But about your Social Security benefits? Should the market's recent downturn influence your filing decision?

Market volatility and Social Security

You may be inclined to rush to claim Social Security as you see your retirement savings balance fall. Such is the plan for 25% of older Americans, who say they'll consider claiming benefits early if the stock market keeps declining, according to SimplyWise, a retirement income technology provider. On the other hand, 44% say they'll specifically delay their benefits and continue to work if the stock market drops at least another 10%.

Close-up of older man with concerned expression

Image source: Getty Images.

Clearly, older workers are split on what to do about Social Security. So what's the right answer? Well, it depends. If you're still working and have the option to hold off on claiming benefits, you'll grow them by 8% for each year you delay your filing past full retirement age, which is either 66, 67, or someone in between, depending on your year of birth. Delaying benefits, or, at the very least, waiting until full retirement age to claim them, will make Social Security a more robust income stream for you, which will come in handy during a period of stock market declines. After all, the more money you collect in Social Security, the less compelled you'll be to cash out investments in your IRA or 401(k) at a loss to cover your bills.

On the other hand, if you've recently retired but haven't yet claimed Social Security, now might actually be a good time to do so, even if that means taking benefits a bit early. Though your benefits will get reduced for each month you claim them before reaching full retirement age, and they'll take a large hit if you file at the earliest possible age of 62, if you no longer have a paycheck coming in from work and were planning to rely on your retirement savings to cover your bills for a while, now's not really a great time to liquidate investments for usable cash. As such, taking benefits could be a reasonable solution despite the lifelong hit that will ensue.

Of course, there's another option, too. You could always claim Social Security early, wait out this bout of volatility, and then undo your filing within a year. Specifically, you'd withdraw your benefits application and also pay back any benefits you received during that time. From there, you'll get the option to file for benefits again at a later point, thereby securing a higher monthly payment for life.

This strategy could be particularly useful given the state of the stock market recently. Slumps like the one we're currently facing are often short-lived, so rather than take a major hit on your investments by liquidating them now, it could pay to claim Social Security, leave your portfolio intact, and wait for your investments' value to come back up. At that point, you can undo your filing, withdraw some money from savings to repay the Social Security Administration, and then grow your benefits by claiming them later in life.

Ultimately, this latest bout of stock market volatility may be harder on retirees and near-retirees than anyone else.

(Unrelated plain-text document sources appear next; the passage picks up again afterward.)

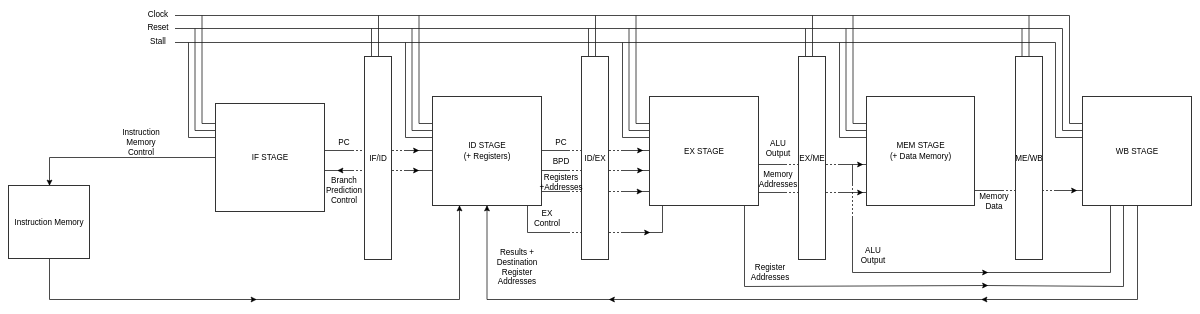
<!DOCTYPE html>
<html lang="en">
<head>
<meta charset="utf-8">
<title>Five-stage pipeline</title>
<style>
:root { --ink: #000; --line: #1c1c1c; --paper: #fff; }
* { box-sizing: border-box; }
html, body { margin: 0; overflow: hidden; background: var(--paper); }
.diagram {
  position: relative; width: 1200px; height: 314px; overflow: hidden;
  background: var(--paper); color: var(--ink);
  font: 8.15px/9.8px "Liberation Sans", Arial, sans-serif; text-align: center;
}
.wires { position: absolute; inset: 0; display: block; }
.wires path { fill: none; stroke: var(--line); stroke-width: .8; }
.wires .hidden-run path { stroke-dasharray: 2 2; }
.wires .arrowhead { fill: var(--ink); stroke: var(--ink); stroke-width: .6; }
.node {
  position: absolute; left: var(--x); top: var(--y); width: var(--w); height: var(--h);
  display: flex; align-items: center; justify-content: center; white-space: nowrap;
  line-height: 11px; border: 1px solid #333; background: var(--paper);
}
.stage { --w: 110px; --h: 110px; --y: 96px; }
.latch { --w: 28px; --h: 204px; --y: 56px; }
.label {
  position: absolute; left: var(--x); top: var(--y); margin: 0;
  transform: translate(-50%, -50%); white-space: nowrap;
}
</style>
</head>
<body>
<main class="diagram">
  <svg class="wires" width="1200" height="314" viewBox="0 0 1200 314" aria-hidden="true">
    <defs>
      <path id="arrow" class="arrowhead" d="M0 0L-5 -2.5L-4 0L-5 2.5Z"/>
      <g id="stage-signals">
        <path d="M13.5 15.5V123.5H44"/>
        <path d="M6.5 28.5V130.5H44"/>
        <path d="M0 42.5V137.5H44"/>
      </g>
      <g id="latch-signals">
        <path d="M0 28.5V56"/>
        <path d="M7 15.5V56"/>
      </g>
    </defs>

    <g class="control-bus">
      <path d="M175 15.5H1069.5V123.5H1083"/>
      <path d="M175 28.5H1062.5V130.5H1083"/>
      <path d="M175 42.5H1055.5V137.5H1083"/>
      <use href="#stage-signals" x="188.5"/>
      <use href="#stage-signals" x="405.5"/>
      <use href="#stage-signals" x="622.5"/>
      <use href="#stage-signals" x="839.5"/>
      <use href="#latch-signals" x="371.5"/>
      <use href="#latch-signals" x="588.5"/>
      <use href="#latch-signals" x="805.5"/>
      <use href="#latch-signals" x="1022"/>
    </g>

    <g class="data-paths">
      <path d="M324 150.5H352M405 150.5H432M324 170.5H352M405 170.5H432"/>
      <path d="M541 150.5H568M622 150.5H649M541 170.5H568M622 170.5H649M541 191.5H568M622 191.5H649"/>
      <path d="M527.5 205V232.5H568M622 232.5H662.5V205"/>
      <path d="M758 164.5H785M839 164.5H866M758 192.5H785M839 192.5H866"/>
      <path d="M975 190.5H1002M1056 190.5H1083"/>
      <path d="M852.5 164.5V184M852.5 218V272.5H1110.5V205"/>
      <path d="M744.5 205V286.5L985 285.5L1123.5 286.5V205"/>
      <path d="M1137.5 205V299.5H487V205"/>
      <path d="M49.5 259V299.5H459.5V205"/>
      <path d="M216 157.5H49.5V185"/>
    </g>
    <g class="hidden-run">
      <path d="M352 150.5H365M392 150.5H405M352 170.5H365M392 170.5H405"/>
      <path d="M568 150.5H582M609 150.5H622M568 170.5H582M609 170.5H622M568 191.5H582M609 191.5H622M568 232.5H582M609 232.5H622"/>
      <path d="M785 164.5H798M826 164.5H839M785 192.5H798M826 192.5H839"/>
      <path d="M1002 190.5H1015M1042 190.5H1056M852.5 184V218"/>
    </g>

    <g class="arrows">
      <use href="#arrow" x="418.5" y="150.5"/>
      <use href="#arrow" x="418.5" y="170.5"/>
      <use href="#arrow" x="642.5" y="150.5"/>
      <use href="#arrow" x="642.5" y="170.5"/>
      <use href="#arrow" x="642" y="191.5"/>
      <use href="#arrow" x="649.5" y="232.5"/>
      <use href="#arrow" x="862.5" y="164.5"/>
      <use href="#arrow" x="862.5" y="192.5"/>
      <use href="#arrow" x="1076.5" y="190.5"/>
      <use href="#arrow" x="987.5" y="272.5"/>
      <use href="#arrow" x="987.5" y="285.5"/>
      <use href="#arrow" x="256" y="299.5"/>
      <use href="#arrow" transform="translate(338 170.5) rotate(180)"/>
      <use href="#arrow" transform="translate(609.5 299.5) rotate(180)"/>
      <use href="#arrow" transform="translate(982 299.5) rotate(180)"/>
      <use href="#arrow" transform="translate(49.5 185) rotate(90)"/>
      <use href="#arrow" transform="translate(459.5 206) rotate(-90)"/>
      <use href="#arrow" transform="translate(487 206) rotate(-90)"/>
    </g>
  </svg>

  <div class="node" style="--x:8px;--y:185px;--w:82px;--h:74px">Instruction Memory</div>
  <div class="node stage" style="--x:215px;--y:103px;--h:109px">IF STAGE</div>
  <div class="node stage" style="--x:432px">ID STAGE<br>(+ Registers)</div>
  <div class="node stage" style="--x:649px">EX STAGE</div>
  <div class="node stage" style="--x:866px;--w:109px">MEM STAGE<br>(+ Data Memory)</div>
  <div class="node stage" style="--x:1082px">WB STAGE</div>

  <div class="node latch" style="--x:364px">IF/ID</div>
  <div class="node latch" style="--x:581px">ID/EX</div>
  <div class="node latch" style="--x:798px">EX/ME</div>
  <div class="node latch" style="--x:1015px">ME/WB</div>

  <p class="label" style="--x:158px;--y:15px">Clock</p>
  <p class="label" style="--x:158px;--y:28px">Reset</p>
  <p class="label" style="--x:158px;--y:42px">Stall</p>
  <p class="label" style="--x:141px;--y:143px">Instruction<br>Memory<br>Control</p>
  <p class="label" style="--x:344px;--y:143px">PC</p>
  <p class="label" style="--x:344px;--y:191px">Branch<br>Prediction<br>Control</p>
  <p class="label" style="--x:561px;--y:143px">PC</p>
  <p class="label" style="--x:561px;--y:162px">BPD</p>
  <p class="label" style="--x:561px;--y:183px">Registers<br>+Addresses</p>
  <p class="label" style="--x:547px;--y:219px">EX<br>Control</p>
  <p class="label" style="--x:517px;--y:268px">Results +<br>Destination<br>Register<br>Addresses</p>
  <p class="label" style="--x:778px;--y:149px">ALU<br>Output</p>
  <p class="label" style="--x:778px;--y:180px">Memory<br>Addresses</p>
  <p class="label" style="--x:770px;--y:273px">Register<br>Addresses</p>
  <p class="label" style="--x:873px;--y:256px">ALU<br>Output</p>
  <p class="label" style="--x:994px;--y:202px">Memory<br>Data</p>
</main>
</body>
</html>
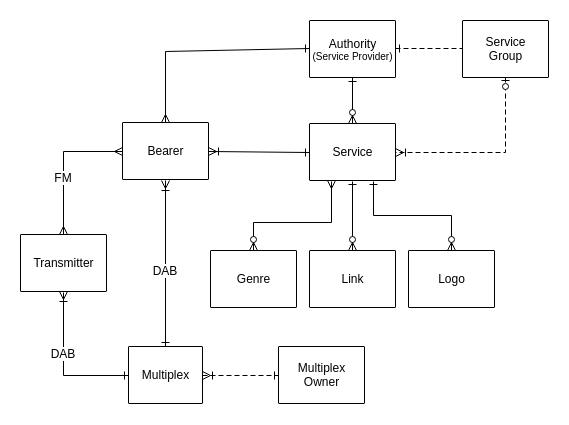
<!DOCTYPE html>
<html lang="en">
<head>
<meta charset="utf-8">
<title>Broadcast entity relationship diagram</title>
<style>
:root { --ink: #000; --paper: #fff; }
* { box-sizing: border-box; }
html, body { margin: 0; background: var(--paper); }
.diagram {
  position: relative; width: 569px; height: 425px; overflow: hidden;
  background: var(--paper); color: var(--ink);
  font: 12px/14px "Liberation Sans", Arial, sans-serif;
}
.relations { position: absolute; inset: 0; fill: none; stroke: var(--ink); stroke-width: 1; }
.relations .dashed { stroke-dasharray: 5 3; }
.relations circle { fill: var(--paper); }
.entity {
  position: absolute; width: 87px; height: 58px;
  display: flex; flex-direction: column; align-items: center; justify-content: center;
  border: 1px solid var(--ink); border-radius: 1px; background: var(--paper);
  text-align: center; white-space: nowrap;
}
.entity small { font-size: 10px; line-height: 11px; }
.authority { left: 309px; top: 20px; }
.service-group { left: 462px; top: 20px; }
.bearer { left: 122px; top: 122px; }
.service { left: 309px; top: 123px; }
.transmitter { left: 20px; top: 234px; }
.genre { left: 210px; top: 250px; }
.link { left: 309px; top: 250px; }
.logo { left: 408px; top: 250px; }
.multiplex { left: 128px; top: 346px; width: 75px; }
.owner { left: 278px; top: 346px; }
.label { position: absolute; transform: translate(-50%, -50%); padding: 0 1px; background: var(--paper); }
.fm { left: 63px; top: 178px; }
.dab-bearer { left: 165px; top: 271px; }
.dab-transmitter { left: 63px; top: 354px; }
</style>
</head>
<body>
<main class="diagram">
  <svg class="relations" width="569" height="425" viewBox="0 0 569 425" aria-hidden="true">
    <defs>
      <path id="one" d="M-4 -4H4"/>
      <path id="many" d="M-4 0L0 -8L4 0"/>
      <path id="one-many" d="M-4 0L0 -8L4 0M-4 -10H4"/>
      <g id="zero-many"><path d="M-4 0L0 -8L4 0"/><circle cy="-11" r="3"/></g>
      <g id="zero-one"><path d="M-4 -4H4"/><circle cy="-10" r="3"/></g>
    </defs>
    <g transform="translate(.5 .5)">
      <g class="lines">
        <path d="M309 48L165 51V122"/>
        <path d="M352 77V123"/>
        <path d="M208 151L309 152"/>
        <path d="M122 151H63V234"/>
        <path d="M165 180V346"/>
        <path d="M63 292V375H128"/>
        <path d="M331 181V222H253V250"/>
        <path d="M352 181V250"/>
        <path d="M373 181V215H451V250"/>
      </g>
      <g class="dashed">
        <path d="M395 48H462"/>
        <path d="M505 77V152H395"/>
        <path d="M202 375H278"/>
      </g>
      <g class="ends">
        <use href="#one" transform="translate(309 48) rotate(-90)"/>
        <use href="#one" transform="translate(395 48) rotate(90)"/>
        <use href="#one" transform="translate(352 77) rotate(180)"/>
        <use href="#zero-one" transform="translate(505 76) rotate(180)"/>
        <use href="#many" x="165" y="122"/>
        <use href="#many" transform="translate(122 151) rotate(-90)"/>
        <use href="#one-many" transform="translate(208 151) rotate(90)"/>
        <use href="#one-many" transform="translate(165 180) rotate(180)"/>
        <use href="#zero-many" x="352" y="123"/>
        <use href="#one" transform="translate(309 152) rotate(-90)"/>
        <use href="#one-many" transform="translate(395 152) rotate(90)"/>
        <use href="#many" transform="translate(331 180) rotate(180)"/>
        <use href="#one" transform="translate(352 180) rotate(180)"/>
        <use href="#one" transform="translate(373 180) rotate(180)"/>
        <use href="#zero-many" x="253" y="250"/>
        <use href="#zero-many" x="352" y="250"/>
        <use href="#zero-many" x="451" y="250"/>
        <use href="#many" x="63" y="234"/>
        <use href="#one-many" transform="translate(63 291) rotate(180)"/>
        <use href="#one" transform="translate(128 375) rotate(-90)"/>
        <use href="#one" x="165" y="346"/>
        <use href="#one-many" transform="translate(202 375) rotate(90)"/>
        <use href="#one" transform="translate(278 375) rotate(-90)"/>
      </g>
    </g>
  </svg>

  <div class="entity authority">Authority<small>(Service Provider)</small></div>
  <div class="entity service-group">Service<br>Group</div>
  <div class="entity bearer">Bearer</div>
  <div class="entity service">Service</div>
  <div class="entity transmitter">Transmitter</div>
  <div class="entity genre">Genre</div>
  <div class="entity link">Link</div>
  <div class="entity logo">Logo</div>
  <div class="entity multiplex">Multiplex</div>
  <div class="entity owner">Multiplex<br>Owner</div>

  <span class="label fm">FM</span>
  <span class="label dab-bearer">DAB</span>
  <span class="label dab-transmitter">DAB</span>
</main>
</body>
</html>
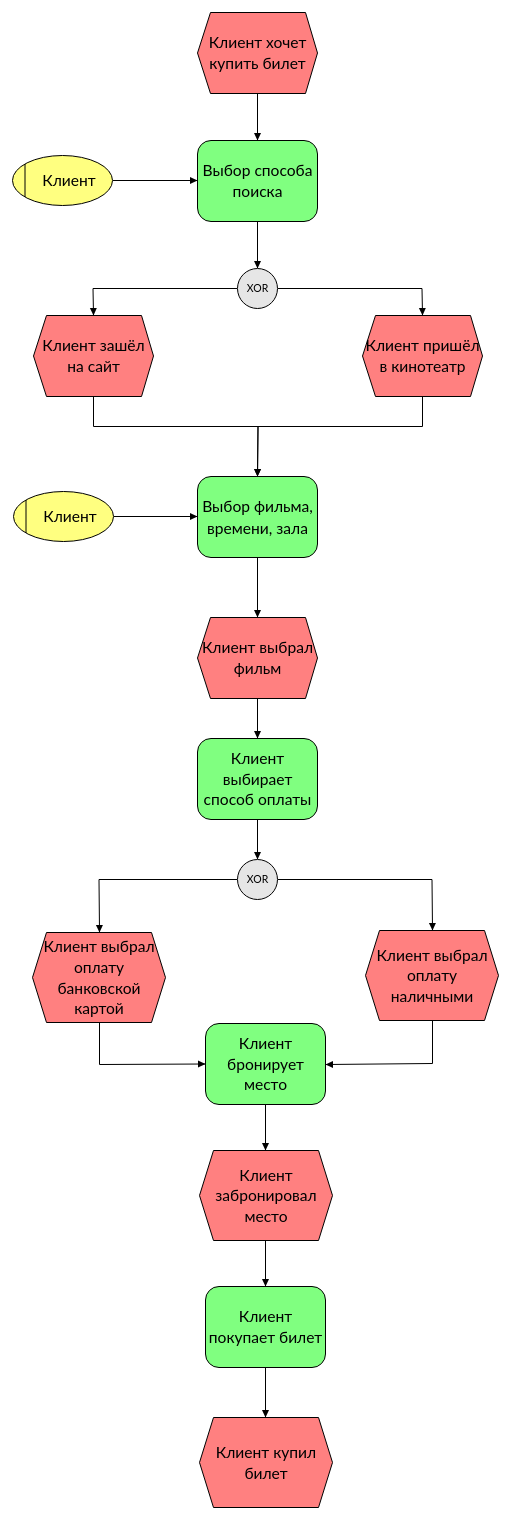
<!DOCTYPE html>
<html lang="ru">
<head>
<meta charset="utf-8">
<title>Покупка билета в кинотеатр</title>
<style>
:root {
  --paper: #ffffff;
  --ink: #000000;
  --event: #ff8080;
  --function: #80ff80;
  --role: #ffff80;
  --gate: #e6e6e6;
}
* { box-sizing: border-box; }
html, body { margin: 0; background: var(--paper); overflow: hidden; }
.diagram {
  position: relative;
  width: 511px;
  height: 1520px;
  overflow: hidden;
  background: var(--paper);
  color: var(--ink);
  font: 15.6px/20.6px Lato, "Open Sans", sans-serif;
}
.connectors { position: absolute; left: 0; top: 0; fill: none; stroke: var(--ink); }
.arrowhead { fill: var(--ink); stroke: none; }
.node {
  position: absolute;
  left: var(--x);
  top: var(--y);
  display: flex;
  align-items: center;
  justify-content: center;
  width: 121px;
  height: 82px;
  text-align: center;
  white-space: nowrap;
}
.node svg { position: absolute; left: 0; top: 0; width: 100%; height: 100%; stroke: var(--ink); }
.node span { position: relative; }
.event svg { fill: var(--event); }
.event.large { width: 134px; height: 91px; }
.function { background: var(--function); border: 1px solid var(--ink); border-radius: 14px; }
.loose { line-height: 22.4px; }
.role { width: 101px; height: 51px; padding-left: 13px; }
.role svg { fill: var(--role); }
.gate {
  width: 41px;
  height: 41px;
  background: var(--gate);
  border: 1px solid var(--ink);
  border-radius: 50%;
  font-size: 10.5px;
}
</style>
</head>
<body>
<main class="diagram">
  <svg class="connectors" width="511" height="1520" viewBox="0 0 511 1520" aria-hidden="true">
    <defs>
      <marker id="arrow" markerUnits="userSpaceOnUse" markerWidth="8" markerHeight="8" refX="7" refY="4" orient="auto">
        <path class="arrowhead" d="M0 0.5L7.5 4L0 7.5Z"/>
      </marker>
      <polygon id="event-shape" points="0.5,41 13.5,0.5 108.5,0.5 120.5,41 108.5,81.5 13.5,81.5"/>
      <polygon id="event-shape-large" points="0.5,45.5 14.5,0.5 119.5,0.5 133.5,45.5 119.5,90.5 14.5,90.5"/>
      <g id="role-shape">
        <ellipse cx="50.5" cy="25.5" rx="50" ry="25"/>
        <line x1="13" y1="9" x2="13" y2="42"/>
      </g>
    </defs>
    <g marker-end="url(#arrow)">
      <path d="M257.5 94V140"/>
      <path d="M113 180.5H197"/>
      <path d="M257.5 222V268"/>
      <path d="M237 288.5H93L93.5 315"/>
      <path d="M278 288.5H422L422.5 315"/>
      <path d="M93.5 397V426.5H258L257.5 476"/>
      <path d="M422.5 397V426.5H258L257.5 476"/>
      <path d="M114 516.5H197"/>
      <path d="M257.5 558V617"/>
      <path d="M257.5 699V738"/>
      <path d="M257.5 820V859"/>
      <path d="M237 879.5H99L99.5 932"/>
      <path d="M278 879.5H432L432.5 930"/>
      <path d="M99.5 1023V1064.5L205 1064"/>
      <path d="M432.5 1021V1063.5L326 1064.5"/>
      <path d="M265.5 1105V1150"/>
      <path d="M265.5 1241V1286"/>
      <path d="M265.5 1368V1417"/>
    </g>
  </svg>

  <div class="node event" style="--x:197px;--y:12px"><svg><use href="#event-shape"/></svg><span>Клиент хочет<br>купить билет</span></div>

  <div class="node role" style="--x:12px;--y:155px"><svg><use href="#role-shape"/></svg><span>Клиент</span></div>
  <div class="node function" style="--x:197px;--y:140px"><span>Выбор способа<br>поиска</span></div>

  <div class="node gate" style="--x:237px;--y:268px"><span>XOR</span></div>
  <div class="node event" style="--x:33px;--y:315px"><svg><use href="#event-shape"/></svg><span>Клиент зашёл<br>на сайт</span></div>
  <div class="node event" style="--x:362px;--y:315px"><svg><use href="#event-shape"/></svg><span>Клиент пришёл<br>в кинотеатр</span></div>

  <div class="node role" style="--x:13px;--y:491px"><svg><use href="#role-shape"/></svg><span>Клиент</span></div>
  <div class="node function loose" style="--x:197px;--y:476px"><span>Выбор фильма,<br>времени, зала</span></div>
  <div class="node event" style="--x:197px;--y:617px"><svg><use href="#event-shape"/></svg><span>Клиент выбрал<br>фильм</span></div>
  <div class="node function" style="--x:197px;--y:738px"><span>Клиент<br>выбирает<br>способ оплаты</span></div>

  <div class="node gate" style="--x:237px;--y:859px"><span>XOR</span></div>
  <div class="node event large" style="--x:32px;--y:932px"><svg><use href="#event-shape-large"/></svg><span>Клиент выбрал<br>оплату<br>банковской<br>картой</span></div>
  <div class="node event large" style="--x:365px;--y:930px"><svg><use href="#event-shape-large"/></svg><span>Клиент выбрал<br>оплату<br>наличными</span></div>

  <div class="node function" style="--x:205px;--y:1023px"><span>Клиент<br>бронирует<br>место</span></div>
  <div class="node event large" style="--x:199px;--y:1150px"><svg><use href="#event-shape-large"/></svg><span>Клиент<br>забронировал<br>место</span></div>
  <div class="node function" style="--x:205px;--y:1286px"><span>Клиент<br>покупает билет</span></div>
  <div class="node event large" style="--x:199px;--y:1417px"><svg><use href="#event-shape-large"/></svg><span>Клиент купил<br>билет</span></div>
</main>
</body>
</html>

The more strategic you are with your Social Security benefits, the easier it'll be to ride out the current storm and come out unharmed.